§ **Problem description**: A single figure is required: the number of lines in the listing below containing the word "function".

§ **Recorded data**:
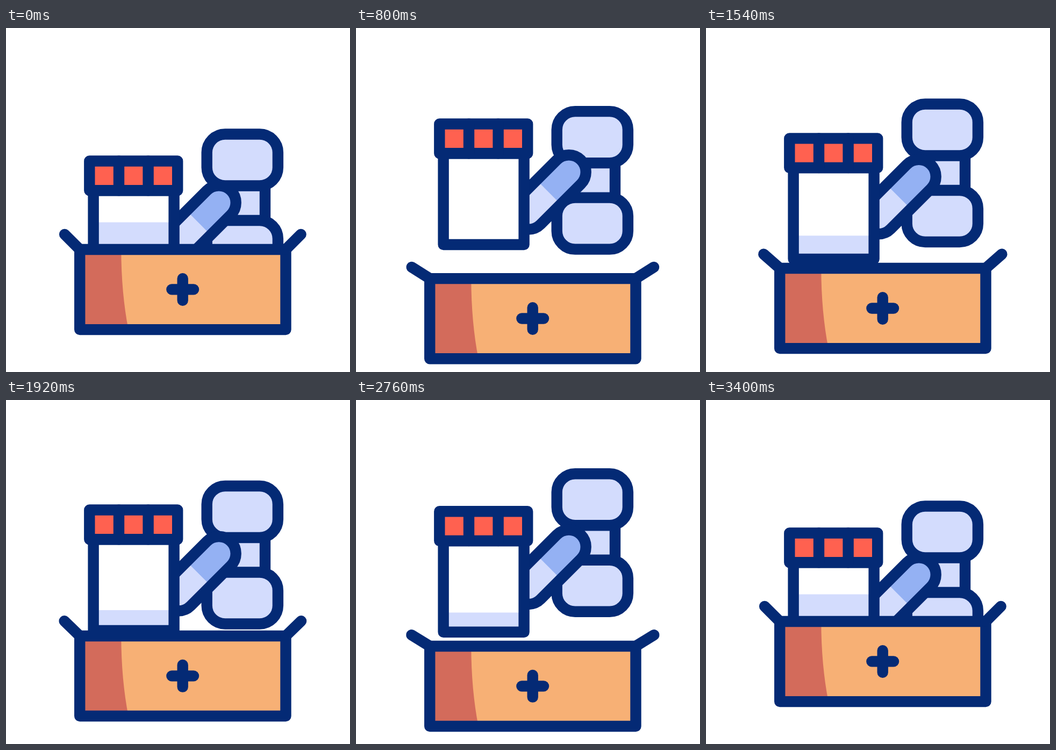
Animation, 640 px wide and 640 px high, one loop 3620 ms. Source, as an HTML page with a canvas:

```html
<!DOCTYPE html>
<html lang="en">
<head>
<meta charset="utf-8">
<title>Medicine box</title>
<style>
  html, body { margin: 0; width: 100%; height: 100%; overflow: hidden; background: #fff; }
  canvas { display: block; width: 640px; height: 640px; }
</style>
</head>
<body>
<canvas id="stage" width="640" height="640"></canvas>
<script>
const ctx = document.getElementById('stage').getContext('2d');
const LOOP = 3620, TICK = 20, START = 200;
const NAVY = '#042a75', RED = '#ff6150', PALE = '#d3dcfd', BLUE = '#94b1f3';
const ORANGE = '#f7b075', SHADE = '#d36b5b', WHITE = '#fff';

// Eased travel through rest, high, mid, high, rest.
function swing(t, delay, step, high, mid, high2) {
  const keys = [0, high, mid, high2, 0];
  const p = Math.min(4, Math.max(0, (t - START - delay) / step));
  const i = Math.min(3, Math.floor(p));
  const s = p - i;
  return keys[i] + (keys[i + 1] - keys[i]) * s * s * (3 - 2 * s);
}

function line(x1, y1, x2, y2) {
  ctx.beginPath();
  ctx.moveTo(x1, y1);
  ctx.lineTo(x2, y2);
  ctx.stroke();
}

function block(x, y, w, h, fill) {
  ctx.fillStyle = fill;
  ctx.fillRect(x, y, w, h);
}

function shifted(dy, draw) {
  ctx.save();
  ctx.translate(0, dy);
  draw();
  ctx.restore();
}

function pad(y) {
  ctx.beginPath();
  ctx.roundRect(373.7, y, 132.2, 96, 34);
  ctx.fillStyle = PALE;
  ctx.fill();
  ctx.stroke();
}

function drawFlask() {
  block(397.6, 293.5, 84.4, 64.5, PALE);
  line(397.6, 293.5, 397.6, 358);
  line(482, 293.5, 482, 358);
  pad(197.5);
  pad(358);
}

function drawPill() {
  const r = 31.7, len = 75 * Math.SQRT2;
  ctx.translate(396, 325);
  ctx.rotate(Math.PI * 3 / 4);
  ctx.beginPath();
  ctx.roundRect(-r, -r, len + 2 * r, 2 * r, r);
  ctx.save();
  ctx.clip();
  block(-r, -r, len + 2 * r, 2 * r, PALE);
  block(-r, -r, len / 2 + r, 2 * r, BLUE);
  ctx.restore();
  ctx.stroke();
}

function drawJar(drop) {
  const left = 162.6, width = 150, floor = 472, level = 361.5 + drop;
  block(left, 302.2, width, floor - 302.2, WHITE);
  if (level < floor) block(left, level, width, floor - level, PALE);
  ctx.strokeRect(left, 302.2, width, floor - 302.2);
  block(155.3, 247.5, 163.9, 54.7, RED);
  ctx.strokeRect(155.3, 247.5, 163.9, 54.7);
  for (const x of [210, 264.6]) line(x, 247.5, x, 302.2);
}

function drawBox(lift) {
  const left = 137.2, right = 520.5, top = 412, base = 561.1;
  block(left, top, right - left, base - top, ORANGE);
  ctx.beginPath();
  ctx.moveTo(left, top);
  ctx.lineTo(214.3, top);
  ctx.bezierCurveTo(214.3, 465, 219, 517, 227.8, base);
  ctx.lineTo(left, base);
  ctx.fillStyle = SHADE;
  ctx.fill();
  ctx.strokeRect(left, top, right - left, base - top);

  const a = (45 - lift) * Math.PI / 180;
  const dx = 39.8 * Math.cos(a), dy = 39.8 * Math.sin(a);
  line(left, top, left - dx, top - dy);
  line(right, top, right + dx, top - dy);

  line(308.4, 486.4, 349, 486.4);
  line(328.7, 466.1, 328.7, 506.7);
}

function draw(t) {
  const rise = delay => -swing(t, delay, 750, 77, 37.5, 64);
  block(0, 0, 640, 640, WHITE);
  ctx.strokeStyle = NAVY;
  ctx.lineWidth = 20.4;
  ctx.lineCap = ctx.lineJoin = 'round';
  shifted(rise(200), drawFlask);
  shifted(rise(100), drawPill);
  shifted(rise(0), () => drawJar(swing(t, 0, 750, 115.5, 60.5, 118)));
  shifted(swing(t, 0, 800, 64.2, 25.4, 51.3),
    () => drawBox(swing(t, 0, 800, 15, 0, 15)));
}

const begin = performance.now();
function frame() {
  const t = (performance.now() - begin) % LOOP;
  draw(Math.floor(t / TICK) * TICK);
  requestAnimationFrame(frame);
}
frame();
</script>
</body>
</html>
```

§ **Response for this exercise**: 11